18 January 2011

Old Lutheran Quote of the Day

Not that we offer the sacrament, but that by our praise, prayer, and sacrifice we move him and give him occasion to offer himself for us in heaven and ourselves with him.  -- Blessed Martin Luther, Treasury, p. 1129.


Phil said...

"...offer himself for us in heaven..."

I remember reading this passage and not knowing what to make of it. Is the Church's eucharistic "praying" that which moves Christ and gives him this "occasion?" How would you explain the connection between Christ's "occasioned" offering and the Consecration in the Liturgy?

William Weedon said...

I think Gerhard explains Luther best here:

In the celebration of the Eucharist ‘we proclaim the Lord’s death’ (1 Cor. 11:26) and pray that God would be merciful to us on account of that holy and immaculate sacrifice completed on the cross and on account of that holy Victim which is certainly present in the Eucharist…. That he would in kindness receive and grant a place to the rational and spiritual oblation of our prayer. (Confessio Catholica, vol II, par II, arti xiv, cap. I, ekthesis 6, 1200-1201)
It is clear that the sacrifice takes place in heaven, not on earth, inasmuch as the death and passion of God’s beloved Son is offered to God the Father by way of commemoration… In the Christian sacrifice there is no victim except the real and substantial body of Christ, and in the same way there is no true priest except Christ Himself. Hence, this sacrifice once offered on the cross takes place continually in an unseen fashion in heaven by way of commemoration, when Christ offers to His Father on our behalf His sufferings of the past, especially when we are applying ourselves to the sacred mysteries, and this is the ‘unbloody sacrifice’ which is carried out in heaven. (1204)

Phil said...

So the connection between the Consecration and Christ's self-offering in heaven is simply coincidental and simultaneous, with no other link (causal in one direction or the other, for example)?

William Weedon said...

I wouldn't say causal, but I would say that it connects the two together. What's happening on earth comes into sync with what our Lord constantly does in heaven.

Phil said...

Ah, so just as Christ willed to sacrifice Himself on Calvary, He also willed to institute the eating of His Body and His Blood as sacrificial Victim, then? Eternal offering in heaven, and ongoing observation on earth? The unity of the two is then in the will of God?

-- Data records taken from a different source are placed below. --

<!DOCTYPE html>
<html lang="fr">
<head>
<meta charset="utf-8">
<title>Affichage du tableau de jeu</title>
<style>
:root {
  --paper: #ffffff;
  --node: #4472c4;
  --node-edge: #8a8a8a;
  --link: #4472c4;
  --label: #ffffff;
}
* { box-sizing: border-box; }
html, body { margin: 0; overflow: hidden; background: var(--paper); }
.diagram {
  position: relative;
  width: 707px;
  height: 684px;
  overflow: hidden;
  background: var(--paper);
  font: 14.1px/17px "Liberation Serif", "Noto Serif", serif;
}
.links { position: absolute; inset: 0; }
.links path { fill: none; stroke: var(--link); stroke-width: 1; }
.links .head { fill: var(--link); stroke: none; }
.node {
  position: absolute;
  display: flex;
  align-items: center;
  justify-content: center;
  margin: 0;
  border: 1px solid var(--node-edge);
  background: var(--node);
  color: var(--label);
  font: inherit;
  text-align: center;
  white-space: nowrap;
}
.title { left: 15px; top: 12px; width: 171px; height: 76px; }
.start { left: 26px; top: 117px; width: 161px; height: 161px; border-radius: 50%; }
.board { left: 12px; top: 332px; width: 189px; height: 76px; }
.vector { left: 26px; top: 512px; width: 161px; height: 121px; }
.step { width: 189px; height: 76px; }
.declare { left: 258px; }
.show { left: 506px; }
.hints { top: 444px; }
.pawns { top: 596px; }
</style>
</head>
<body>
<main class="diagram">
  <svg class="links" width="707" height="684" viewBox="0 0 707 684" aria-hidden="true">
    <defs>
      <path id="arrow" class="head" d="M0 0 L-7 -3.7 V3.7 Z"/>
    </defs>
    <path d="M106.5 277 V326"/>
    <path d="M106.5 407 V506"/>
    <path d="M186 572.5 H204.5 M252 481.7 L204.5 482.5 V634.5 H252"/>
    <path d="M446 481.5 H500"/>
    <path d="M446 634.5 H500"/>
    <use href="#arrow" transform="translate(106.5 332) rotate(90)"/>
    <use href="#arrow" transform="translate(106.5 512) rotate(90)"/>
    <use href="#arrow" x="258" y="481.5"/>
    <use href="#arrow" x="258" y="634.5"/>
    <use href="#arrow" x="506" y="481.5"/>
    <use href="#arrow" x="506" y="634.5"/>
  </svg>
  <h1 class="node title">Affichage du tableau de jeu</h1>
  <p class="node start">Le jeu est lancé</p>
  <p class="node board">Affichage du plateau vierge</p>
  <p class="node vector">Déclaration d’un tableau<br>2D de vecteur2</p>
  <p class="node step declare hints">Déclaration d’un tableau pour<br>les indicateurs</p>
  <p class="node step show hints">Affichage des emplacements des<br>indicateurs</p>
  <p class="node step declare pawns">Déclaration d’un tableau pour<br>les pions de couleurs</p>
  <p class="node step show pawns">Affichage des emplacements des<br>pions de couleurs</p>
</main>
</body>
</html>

The more I've thought about prayer, the more confused I am about it. Why do we pray? How does prayer move God? Is prayer a good work that God has commanded (Law) or is it something that God has instituted and therefore has attached promises to (Gospel), or is it both in different ways? Isn't the pastor's earthly liturgical consecration according to Christ's institution both Law and Gospel in different ways? If so, aren't attacks on Eucharistic Prayers as not "pure Gospel" (i.e. NO LAW WORKING HERE!) totally misguided?

Must we say that the Elevation is only proclamation, or can it also be to "hold up to God His commandment and promise" (LC)?

I wonder whether Rome's error isn't that they effectively say that certain things are Law and Gospel in the same way. On the other hand, a rigorist sacramental/sacrificial distinction will attempt to say that certain liturgical acts are Gospel and never Law, or vice versa. Perhaps the key is to say that certain liturgical components are both Law and Gospel (sacrificial / sacramental) but in utterly distinct ways?

William Weedon said...


I came to great peace when I stopped trying to understand prayer, and just began to practice it. I don't need to understand something that I cannot fathom. The Son prays. The Spirit prays. The Church prays. And in all we lift up the pain and grief and joys and thanksgivings of all the world to the holy Father. I don't know why it works or how it works; but I do know that it works.